Eating disorder deaths trump road fatalities in Australia
In Australia, it's more dangerous to have an eating disorder than to hop in the car for a long road trip.
In a report commissioned by the Butterfly Foundation, an organization that supports Australians with eating disorders, an estimated 1,828 people died from eating disorder-related deaths in 2012--a number that was about 50 percent higher than the national road-related death toll.
A public health threat?
Michelle Bridges, writer for the Sydney Morning Herald, is calling Australia's problem a public health issue, as an estimated 913,986 people in the nation suffer from eating disorders--and a third of these people are men.

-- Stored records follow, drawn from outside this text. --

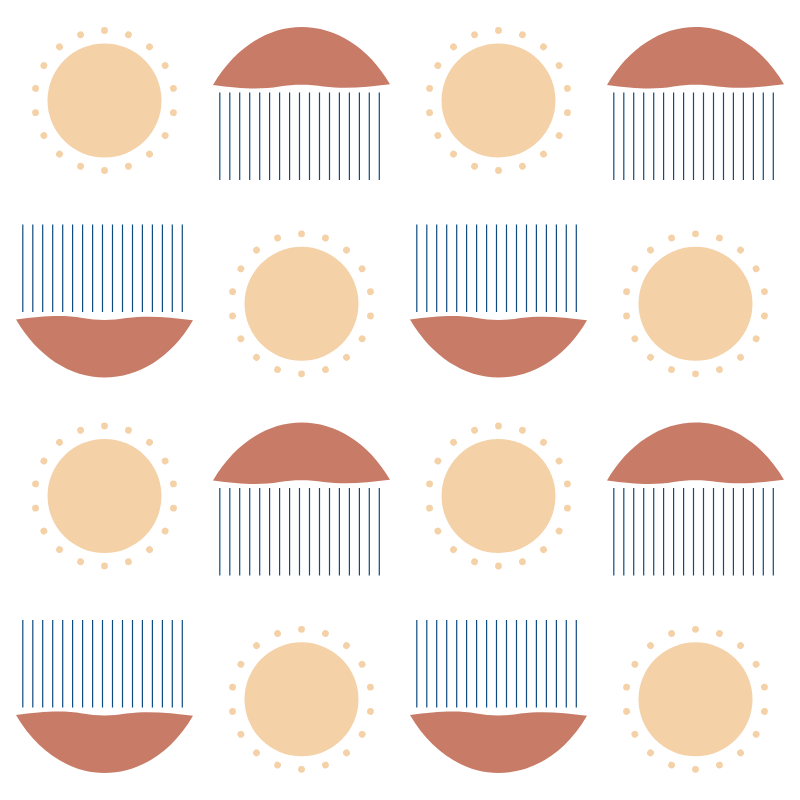
<!DOCTYPE html>
<html lang="en">
<head>
<meta charset="utf-8">
<title>Sun and rain pattern</title>
<style>
:root { --paper: #ffffff; --sand: #f4d1a7; --clay: #c87b67; --rain: #0f4c81; }
html, body { margin: 0; background: var(--paper); overflow: hidden; }
.pattern { display: block; width: 800px; height: 800px; }
.sun { fill: var(--sand); }
.cloud { fill: var(--clay); }
.rain { fill: none; stroke: var(--rain); stroke-width: 1.2; }
</style>
</head>
<body>
<svg class="pattern" viewBox="0 0 800 800" role="img" aria-label="Repeating pattern of suns and rain clouds">
  <defs>
    <g id="rays">
      <circle id="dot" cy="-70" r="3.4"/>
      <use href="#dot" transform="rotate(20)"/>
      <use href="#dot" transform="rotate(40)"/>
    </g>
    <g id="sun" class="sun">
      <circle r="57"/>
      <use href="#rays"/>
      <use href="#rays" transform="rotate(60)"/>
      <use href="#rays" transform="rotate(120)"/>
      <use href="#rays" transform="rotate(180)"/>
      <use href="#rays" transform="rotate(240)"/>
      <use href="#rays" transform="rotate(300)"/>
    </g>
    <g id="rain-cloud">
      <path class="cloud" d="M-88.5 85C-67 48-34 27 0 27S67 47 88.5 84.3C66 87 45 89.5 22 86.500C8 84-8 84-22 86.500C-42 90-62 88.500-88.500 85Z"/>
      <path class="rain" d="M-81.700 92.500v87.500M-71.700 92.500v87.500M-61.800 92.500v87.500M-51.800 92.500v87.500M-41.800 92.500v87.500M-31.900 92.500v87.500M-21.900 92.500v87.500M-11.900 92.500v87.500M-2 92.500v87.500M8 92.500v87.500M18 92.500v87.500M28 92.500v87.500M37.900 92.500v87.500M47.900 92.500v87.500M57.900 92.500v87.500M67.800 92.500v87.500M77.800 92.500v87.500"/>
    </g>
    <g id="tile">
      <use href="#sun" x="104.500" y="100.500"/>
      <use href="#rain-cloud" x="301.500"/>
      <use href="#rain-cloud" transform="translate(104.500 404.500) scale(1 -1)"/>
      <use href="#sun" x="301.500" y="303.800"/>
    </g>
  </defs>
  <use href="#tile"/>
  <use href="#tile" x="394"/>
  <use href="#tile" y="395.500"/>
  <use href="#tile" x="394" y="395.500"/>
</svg>
</body>
</html>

Bridges notes the mortality rate doubles for a person with an eating disorder, and that Medicare covers just 10 visits to a therapist per year--a measly number for those in the throws a extremely late-stage eating disorders or serious medical issues because of malnutrition.
"When 4 per cent of our population – men and women of a variety of ages – have life-threatening eating issues...ignoring the problem is no longer acceptable. It's time to start making some noise about it," writes Bridges in an article entitled, "Eating disorders don't just take a bite out of our economy, they cost lives."
The estimated annual cost for eating disorder treatment in Australia is $70 billion.
Source: Sydney Morning Herald